The effect of maternal intake of sucrose or high-fructose corn syrup (HFCS)-55 during gestation and lactation on lipogenic gene expression in rat offspring at 3 and 12 weeks of age.
J Dev Orig Health Dis. 2018 Oct ;9(5):481-486. Epub 2018 Jun 18. PMID: 29909805
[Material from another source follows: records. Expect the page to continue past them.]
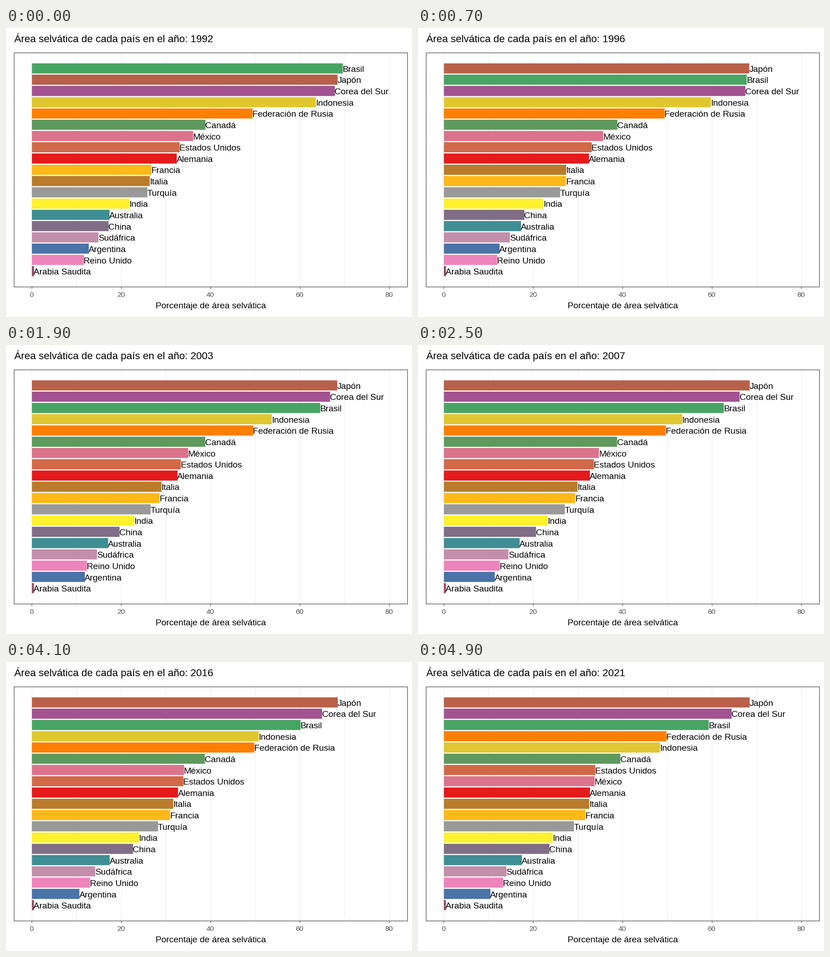
A matplotlib script that plays this animation: 885x632 px, repeating every 5 s.

```python
import numpy as np
import matplotlib.pyplot as plt
from matplotlib.animation import FuncAnimation
from matplotlib.patches import Rectangle

WIDTH, HEIGHT, DPI = 885, 632, 100
FRAMES, INTERVAL = 50, 100
FIRST_YEAR, LAST_YEAR = 1992, 2021
ZERO_X, UNIT = 56.45, 9.744          # horizontal scale in pixels
FIRST_Y, ROW = 88.4, 24.63           # vertical scale in pixels
BAR_HEIGHT = 0.9 * ROW

plt.rcParams["font.family"] = "Liberation Sans"

# Share of forest at the survey years, straight lines in between.
SURVEYS = [1992, 2000, 2010, 2015, 2021]
SHARES = {
    "Alemania": [32.41, 32.52, 32.73, 32.70, 32.68],
    "Arabia Saudita": [0.45, 0.45, 0.45, 0.45, 0.45],
    "Argentina": [12.73, 12.20, 11.03, 10.67, 10.41],
    "Australia": [17.37, 17.16, 16.87, 17.40, 17.46],
    "Brasil": [69.55, 65.93, 61.21, 60.28, 59.25],
    "Canadá": [38.84, 38.79, 38.73, 38.70, 39.48],
    "China": [17.17, 18.86, 21.37, 22.42, 23.62],
    "Corea del Sur": [67.77, 67.13, 65.75, 65.03, 64.37],
    "Estados Unidos": [33.05, 33.13, 33.75, 33.90, 33.87],
    "Federación de Rusia": [49.37, 49.41, 49.77, 49.76, 49.80],
    "Francia": [26.71, 27.92, 29.98, 30.78, 31.66],
    "India": [21.81, 22.73, 23.40, 23.87, 24.37],
    "Indonesia": [63.53, 53.94, 53.08, 50.61, 48.37],
    "Italia": [26.37, 28.33, 30.56, 31.46, 32.52],
    "Japón": [68.39, 68.25, 68.48, 68.45, 68.40],
    "México": [36.08, 35.18, 34.47, 34.13, 33.72],
    "Reino Unido": [11.63, 12.21, 12.66, 12.99, 13.26],
    "Sudáfrica": [14.89, 14.66, 14.36, 14.20, 14.02],
    "Turquía": [25.83, 26.18, 27.43, 28.05, 29.08],
}
# Years where a revised land area breaks the straight line.
REVISIONS = {
    "Canadá": {2020: 38.70},
    "Indonesia": {1999: 56.86, 2016: 50.75, 2020: 49.07},
}
SET1 = ["E41A1C", "377EB8", "4DAF4A", "984EA3", "FF7F00",
        "FFFF33", "A65628", "F781BF", "999999"]

countries = list(SHARES)
years = np.arange(FIRST_YEAR, LAST_YEAR + 1)


def yearly_shares(country):
    points = dict(zip(SURVEYS, SHARES[country]))
    points.update(REVISIONS.get(country, {}))
    knots = sorted(points)
    return np.interp(years, knots, [points[k] for k in knots])


def ramp(count):
    base = np.array([[int(c[i:i + 2], 16) for i in (0, 2, 4)] for c in SET1])
    at = np.linspace(0, len(base) - 1, count)
    channels = [np.interp(at, range(len(base)), base[:, k]) for k in range(3)]
    return np.round(np.column_stack(channels)) / 255


shares = np.array([yearly_shares(c) for c in countries])
ranks = np.argsort(np.argsort(-shares, axis=0, kind="stable"), axis=0)
key_frames = np.round((years - FIRST_YEAR) * (FRAMES - 1)
                      / (LAST_YEAR - FIRST_YEAR))

fig = plt.figure(figsize=(WIDTH / DPI, HEIGHT / DPI), dpi=DPI, facecolor="white")
ax = fig.add_axes([0, 0, 1, 1])
ax.set_xlim(0, WIDTH)
ax.set_ylim(HEIGHT, 0)
ax.axis("off")


def px(size):
    return size * 72 / DPI


def write(x, y, text, size, color="black", ha="left"):
    return ax.text(x, y, text, fontsize=px(size), color=color, ha=ha,
                   va="baseline", zorder=4)


def line(xs, ys, color, z):
    ax.plot(xs, ys, color=color, lw=px(1), zorder=z, snap=False,
            solid_capstyle="butt")


for value in range(0, 81, 10):
    x = ZERO_X + value * UNIT
    line([x, x], [54, 566], "#EBEBEB", 1)
    if value % 20 == 0:
        line([x, x], [566, 571], "#333333", 5)
        write(x - 0.8, 588, str(value), 15.4, "#4D4D4D", "center")

ax.add_patch(Rectangle((17.7, 54.4), 857.5, 511.9, fill=False, snap=False,
                       ec="#333333", lw=px(1.1), zorder=5))
write(446.4, 613, "Porcentaje de área selvática", 19.15, ha="center")
title = write(17.6, 31, "", 22.28)

bars, labels = [], []
for country, color in zip(countries, ramp(len(countries))):
    bar = Rectangle((ZERO_X, 0), 0, BAR_HEIGHT, fc=color, lw=0, zorder=2,
                    snap=False)
    bars.append(ax.add_patch(bar))
    labels.append(write(0, 0, country, 19.15))


def update(frame):
    elapsed = (LAST_YEAR - FIRST_YEAR) * frame / (FRAMES - 1)
    title.set_text(f"Área selvática de cada país en el año: "
                   f"{FIRST_YEAR + round(elapsed)}")
    for bar, label, share, rank in zip(bars, labels, shares, ranks):
        length = UNIT * np.interp(frame, key_frames, share)
        y = FIRST_Y + ROW * np.interp(frame, key_frames, rank)
        bar.set_width(length)
        bar.set_y(y - BAR_HEIGHT / 2)
        label.set_position((ZERO_X + length - 0.5, y + 7.4))
    return [title, *bars, *labels]


def reset():
    return update(0)


anim = FuncAnimation(fig, update, frames=FRAMES, init_func=reset,
                     interval=INTERVAL, repeat=True, repeat_delay=0, blit=False)
plt.show()
```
Perinatal exposure to sucrose or high-fructose corn syrup-55 (HFCS-55) in rats has previously been associated with altered hepatic fat content and composition post-weaning, although the effects on hepatic metabolism are unknown. The current study aimed to determine the sex-specific effects of maternal consumption of sucrose or HFCS-55 on the expression of hepatic lipogenic genes in the offspring. Liver samples were collected from offspring of albino Wistar rats provided with ad libitum access to either water (control), 10% sucrose or 10% HFCS-55 solution during pregnancy and lactation at 3 weeks (control n=16, sucrose n=22, HFCS-55 n=16) and 12 weeks (control n=16, sucrose n=10, HFCS-55 n=16) of age. Hepatic expression of the transcription factors such as carbohydrate response element-binding protein, sterol regulatory element-binding protein-1c and downstream genes was determined by quantitative real-time PCR. Sucrose-exposed offspring had higher hepatic SREBP-1c messenger RNA expression compared with control and HFCS-55 groups at both 3 weeks (P=0.01) and 12 weeks (P=0.03) of age. There were no differences in the expression of other hepatic lipogenic genes between groups at either 3 or 12 weeks. Thus, perinatal exposure to sucrose may be more detrimental to offspring hepatic metabolism compared with HFCS-55, independent of sex, and it will be important to evaluate the longer-term effects of perinatal sucrose exposure in future studies.